Source records:

⁂

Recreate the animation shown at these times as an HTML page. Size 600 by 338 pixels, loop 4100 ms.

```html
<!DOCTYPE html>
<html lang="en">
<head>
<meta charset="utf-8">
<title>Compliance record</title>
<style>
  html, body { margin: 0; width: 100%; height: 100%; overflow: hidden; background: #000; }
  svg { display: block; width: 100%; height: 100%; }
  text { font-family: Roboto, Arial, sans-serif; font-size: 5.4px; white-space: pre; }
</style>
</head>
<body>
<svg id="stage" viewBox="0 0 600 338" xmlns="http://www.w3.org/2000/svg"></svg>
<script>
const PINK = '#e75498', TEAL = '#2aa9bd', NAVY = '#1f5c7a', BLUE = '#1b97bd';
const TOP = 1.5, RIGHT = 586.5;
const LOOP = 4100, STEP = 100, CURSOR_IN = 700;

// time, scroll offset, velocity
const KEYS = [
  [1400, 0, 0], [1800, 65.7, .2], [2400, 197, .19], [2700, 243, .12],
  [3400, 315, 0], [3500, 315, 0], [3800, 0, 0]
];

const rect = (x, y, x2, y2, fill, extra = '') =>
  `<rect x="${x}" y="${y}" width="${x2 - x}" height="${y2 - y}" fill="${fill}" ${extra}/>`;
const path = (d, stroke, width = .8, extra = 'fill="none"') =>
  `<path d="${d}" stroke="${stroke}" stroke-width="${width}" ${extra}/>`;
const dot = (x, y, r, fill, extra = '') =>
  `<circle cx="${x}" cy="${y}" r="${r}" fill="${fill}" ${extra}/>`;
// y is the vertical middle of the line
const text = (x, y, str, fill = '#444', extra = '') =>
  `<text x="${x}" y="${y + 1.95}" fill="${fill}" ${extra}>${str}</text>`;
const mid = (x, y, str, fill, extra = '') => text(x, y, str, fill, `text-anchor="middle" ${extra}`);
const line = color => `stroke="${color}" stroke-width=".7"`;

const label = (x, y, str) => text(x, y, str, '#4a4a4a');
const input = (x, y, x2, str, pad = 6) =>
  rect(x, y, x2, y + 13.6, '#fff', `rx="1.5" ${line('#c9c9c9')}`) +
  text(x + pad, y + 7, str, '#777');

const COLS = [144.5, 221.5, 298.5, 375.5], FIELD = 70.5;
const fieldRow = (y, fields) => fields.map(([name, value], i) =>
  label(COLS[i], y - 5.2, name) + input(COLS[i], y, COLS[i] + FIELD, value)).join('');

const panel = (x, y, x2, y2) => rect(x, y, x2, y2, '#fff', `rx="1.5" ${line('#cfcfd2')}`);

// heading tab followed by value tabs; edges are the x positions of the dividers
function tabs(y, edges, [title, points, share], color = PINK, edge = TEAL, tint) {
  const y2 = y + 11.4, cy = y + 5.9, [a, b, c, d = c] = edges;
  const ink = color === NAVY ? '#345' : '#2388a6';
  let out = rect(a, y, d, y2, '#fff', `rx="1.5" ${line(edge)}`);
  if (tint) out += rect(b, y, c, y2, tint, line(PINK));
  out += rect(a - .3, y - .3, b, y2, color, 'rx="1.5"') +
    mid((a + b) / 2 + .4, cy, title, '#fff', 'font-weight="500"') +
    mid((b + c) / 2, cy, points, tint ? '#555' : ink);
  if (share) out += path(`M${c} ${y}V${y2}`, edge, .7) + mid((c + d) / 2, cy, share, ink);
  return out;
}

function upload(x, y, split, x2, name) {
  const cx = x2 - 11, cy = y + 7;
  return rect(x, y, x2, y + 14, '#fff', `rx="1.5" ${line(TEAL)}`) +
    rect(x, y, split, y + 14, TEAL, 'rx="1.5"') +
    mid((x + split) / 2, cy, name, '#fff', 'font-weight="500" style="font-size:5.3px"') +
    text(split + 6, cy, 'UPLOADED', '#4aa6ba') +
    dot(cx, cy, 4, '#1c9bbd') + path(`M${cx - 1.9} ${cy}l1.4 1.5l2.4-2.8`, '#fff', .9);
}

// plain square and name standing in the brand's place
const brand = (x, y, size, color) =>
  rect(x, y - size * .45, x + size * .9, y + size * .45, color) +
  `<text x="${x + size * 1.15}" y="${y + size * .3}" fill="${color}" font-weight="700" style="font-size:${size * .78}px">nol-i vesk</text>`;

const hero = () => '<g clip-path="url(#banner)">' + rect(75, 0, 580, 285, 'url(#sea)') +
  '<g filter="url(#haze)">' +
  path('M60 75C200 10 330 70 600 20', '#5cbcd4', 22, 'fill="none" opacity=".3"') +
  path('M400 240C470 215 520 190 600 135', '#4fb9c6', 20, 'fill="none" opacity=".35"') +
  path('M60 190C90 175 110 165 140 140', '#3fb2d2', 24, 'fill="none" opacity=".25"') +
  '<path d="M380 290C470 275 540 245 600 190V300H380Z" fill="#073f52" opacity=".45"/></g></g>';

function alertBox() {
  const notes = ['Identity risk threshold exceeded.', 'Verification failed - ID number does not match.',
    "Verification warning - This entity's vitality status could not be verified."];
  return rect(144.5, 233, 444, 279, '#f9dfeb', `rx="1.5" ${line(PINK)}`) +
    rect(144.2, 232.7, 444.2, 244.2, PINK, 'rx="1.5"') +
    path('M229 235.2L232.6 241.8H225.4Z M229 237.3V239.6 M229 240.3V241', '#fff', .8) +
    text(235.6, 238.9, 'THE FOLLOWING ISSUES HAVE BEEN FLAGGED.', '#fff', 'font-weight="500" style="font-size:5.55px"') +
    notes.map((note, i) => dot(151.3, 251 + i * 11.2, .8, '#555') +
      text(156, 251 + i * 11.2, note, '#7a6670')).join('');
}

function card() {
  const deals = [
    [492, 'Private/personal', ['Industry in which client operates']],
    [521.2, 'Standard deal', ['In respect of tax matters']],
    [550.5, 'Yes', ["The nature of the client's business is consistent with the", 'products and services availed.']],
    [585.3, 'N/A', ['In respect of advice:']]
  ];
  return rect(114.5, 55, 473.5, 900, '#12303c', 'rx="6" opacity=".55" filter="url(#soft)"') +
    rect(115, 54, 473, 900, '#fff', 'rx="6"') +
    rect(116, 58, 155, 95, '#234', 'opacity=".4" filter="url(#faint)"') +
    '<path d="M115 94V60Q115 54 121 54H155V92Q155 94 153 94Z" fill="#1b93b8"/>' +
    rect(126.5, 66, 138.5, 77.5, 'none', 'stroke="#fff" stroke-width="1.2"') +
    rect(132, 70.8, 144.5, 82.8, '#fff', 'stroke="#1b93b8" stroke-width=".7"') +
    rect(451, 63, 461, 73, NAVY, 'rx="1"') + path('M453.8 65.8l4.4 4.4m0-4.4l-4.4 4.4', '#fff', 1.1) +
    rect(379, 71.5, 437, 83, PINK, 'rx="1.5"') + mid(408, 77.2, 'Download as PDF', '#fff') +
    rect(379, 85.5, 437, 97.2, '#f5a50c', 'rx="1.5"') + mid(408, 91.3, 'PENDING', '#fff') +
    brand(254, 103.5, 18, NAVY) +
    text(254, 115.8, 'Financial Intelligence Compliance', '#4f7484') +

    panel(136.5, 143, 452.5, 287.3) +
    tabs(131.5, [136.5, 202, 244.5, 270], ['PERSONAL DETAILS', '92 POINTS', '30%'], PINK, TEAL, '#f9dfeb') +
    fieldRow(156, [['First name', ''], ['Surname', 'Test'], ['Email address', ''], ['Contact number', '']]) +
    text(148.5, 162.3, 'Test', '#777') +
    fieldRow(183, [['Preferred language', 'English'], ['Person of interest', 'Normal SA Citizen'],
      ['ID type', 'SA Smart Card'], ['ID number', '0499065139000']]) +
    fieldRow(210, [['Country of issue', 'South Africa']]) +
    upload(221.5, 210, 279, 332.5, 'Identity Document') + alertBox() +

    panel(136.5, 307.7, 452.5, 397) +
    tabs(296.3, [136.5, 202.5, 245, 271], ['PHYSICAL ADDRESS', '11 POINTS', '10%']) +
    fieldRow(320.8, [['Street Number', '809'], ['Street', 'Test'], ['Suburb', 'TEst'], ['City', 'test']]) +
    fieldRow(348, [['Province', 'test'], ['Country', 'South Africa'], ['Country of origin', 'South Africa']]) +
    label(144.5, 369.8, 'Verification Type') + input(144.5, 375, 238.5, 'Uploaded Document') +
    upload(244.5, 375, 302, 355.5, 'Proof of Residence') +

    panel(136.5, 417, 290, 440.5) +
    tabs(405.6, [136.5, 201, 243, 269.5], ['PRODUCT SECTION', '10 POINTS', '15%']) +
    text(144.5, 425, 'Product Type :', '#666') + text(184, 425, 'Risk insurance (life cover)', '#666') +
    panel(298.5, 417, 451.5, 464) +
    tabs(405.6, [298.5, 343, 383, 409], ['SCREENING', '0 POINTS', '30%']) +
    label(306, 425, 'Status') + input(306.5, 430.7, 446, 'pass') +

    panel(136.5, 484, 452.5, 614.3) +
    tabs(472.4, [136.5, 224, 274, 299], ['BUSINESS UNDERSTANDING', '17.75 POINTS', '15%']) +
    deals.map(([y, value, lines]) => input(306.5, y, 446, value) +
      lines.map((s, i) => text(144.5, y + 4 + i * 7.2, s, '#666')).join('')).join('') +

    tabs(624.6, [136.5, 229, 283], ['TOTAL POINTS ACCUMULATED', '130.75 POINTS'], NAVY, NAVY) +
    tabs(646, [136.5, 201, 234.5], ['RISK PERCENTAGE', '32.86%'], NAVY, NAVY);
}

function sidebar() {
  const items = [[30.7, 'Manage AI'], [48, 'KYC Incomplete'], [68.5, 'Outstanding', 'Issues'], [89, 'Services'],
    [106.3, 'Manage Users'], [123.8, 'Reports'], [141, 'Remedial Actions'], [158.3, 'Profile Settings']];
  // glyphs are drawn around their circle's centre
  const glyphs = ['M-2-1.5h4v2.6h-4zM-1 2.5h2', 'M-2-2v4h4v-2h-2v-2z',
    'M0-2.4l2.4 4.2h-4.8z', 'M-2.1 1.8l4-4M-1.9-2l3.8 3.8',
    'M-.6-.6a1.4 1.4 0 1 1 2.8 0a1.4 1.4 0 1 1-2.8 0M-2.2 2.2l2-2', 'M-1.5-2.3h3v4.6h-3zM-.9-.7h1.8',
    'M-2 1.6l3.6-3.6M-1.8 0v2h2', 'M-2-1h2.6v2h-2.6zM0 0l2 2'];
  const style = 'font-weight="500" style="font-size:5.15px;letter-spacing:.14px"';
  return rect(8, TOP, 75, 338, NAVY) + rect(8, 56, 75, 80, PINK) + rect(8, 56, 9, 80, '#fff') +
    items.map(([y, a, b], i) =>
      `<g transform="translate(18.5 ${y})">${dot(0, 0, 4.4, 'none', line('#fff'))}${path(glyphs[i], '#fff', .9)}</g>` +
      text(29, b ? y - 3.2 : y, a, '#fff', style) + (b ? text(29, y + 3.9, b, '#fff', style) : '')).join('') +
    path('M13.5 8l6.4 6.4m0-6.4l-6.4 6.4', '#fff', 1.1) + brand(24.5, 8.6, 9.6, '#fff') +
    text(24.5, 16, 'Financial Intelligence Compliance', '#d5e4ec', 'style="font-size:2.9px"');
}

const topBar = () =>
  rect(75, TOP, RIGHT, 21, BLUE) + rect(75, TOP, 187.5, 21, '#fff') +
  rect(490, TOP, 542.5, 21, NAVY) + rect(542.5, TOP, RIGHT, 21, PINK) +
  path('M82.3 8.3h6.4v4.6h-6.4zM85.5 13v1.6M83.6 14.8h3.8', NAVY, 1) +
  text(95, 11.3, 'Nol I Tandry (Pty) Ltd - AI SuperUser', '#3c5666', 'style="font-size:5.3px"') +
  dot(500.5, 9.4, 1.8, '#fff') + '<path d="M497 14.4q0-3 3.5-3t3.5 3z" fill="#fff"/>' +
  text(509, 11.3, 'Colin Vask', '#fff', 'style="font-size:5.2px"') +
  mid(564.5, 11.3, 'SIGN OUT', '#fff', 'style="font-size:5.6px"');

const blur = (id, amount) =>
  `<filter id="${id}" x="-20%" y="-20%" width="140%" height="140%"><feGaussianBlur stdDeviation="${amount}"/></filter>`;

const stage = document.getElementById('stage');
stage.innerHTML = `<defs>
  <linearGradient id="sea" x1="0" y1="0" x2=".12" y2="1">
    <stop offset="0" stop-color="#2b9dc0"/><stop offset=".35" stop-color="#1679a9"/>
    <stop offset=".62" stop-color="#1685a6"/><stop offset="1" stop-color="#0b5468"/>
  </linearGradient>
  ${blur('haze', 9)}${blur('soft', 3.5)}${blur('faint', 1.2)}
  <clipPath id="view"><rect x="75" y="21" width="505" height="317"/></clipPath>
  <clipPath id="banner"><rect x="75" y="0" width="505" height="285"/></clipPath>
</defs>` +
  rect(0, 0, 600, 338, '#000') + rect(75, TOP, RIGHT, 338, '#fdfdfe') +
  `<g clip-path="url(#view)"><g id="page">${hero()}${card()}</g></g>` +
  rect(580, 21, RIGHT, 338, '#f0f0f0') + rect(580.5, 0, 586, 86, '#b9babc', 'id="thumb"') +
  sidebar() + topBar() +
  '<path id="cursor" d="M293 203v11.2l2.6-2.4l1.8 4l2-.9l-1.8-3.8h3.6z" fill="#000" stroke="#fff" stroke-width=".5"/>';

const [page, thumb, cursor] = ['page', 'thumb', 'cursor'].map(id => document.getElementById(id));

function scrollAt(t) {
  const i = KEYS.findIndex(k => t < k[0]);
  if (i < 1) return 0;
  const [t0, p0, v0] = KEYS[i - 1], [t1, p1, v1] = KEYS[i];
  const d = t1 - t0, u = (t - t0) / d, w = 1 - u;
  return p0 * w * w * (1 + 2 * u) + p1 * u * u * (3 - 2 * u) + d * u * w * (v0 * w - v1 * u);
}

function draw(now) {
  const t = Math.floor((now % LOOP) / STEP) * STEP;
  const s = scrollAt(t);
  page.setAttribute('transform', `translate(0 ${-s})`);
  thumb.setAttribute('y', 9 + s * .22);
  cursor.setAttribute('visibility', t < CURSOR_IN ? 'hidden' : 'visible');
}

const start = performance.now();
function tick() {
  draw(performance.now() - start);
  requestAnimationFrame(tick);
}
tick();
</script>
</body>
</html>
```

⁂

WHAT THE EXERCISE ASKS —
Lines holding the word "Verification" are the answer; copy each one from the records above.

RESULT OF THIS EXERCISE —
  const notes = ['Identity risk threshold exceeded.', 'Verification failed - ID number does not match.',
    "Verification warning - This entity's vitality status could not be verified."];
    label(144.5, 369.8, 'Verification Type') + input(144.5, 375, 238.5, 'Uploaded Document') +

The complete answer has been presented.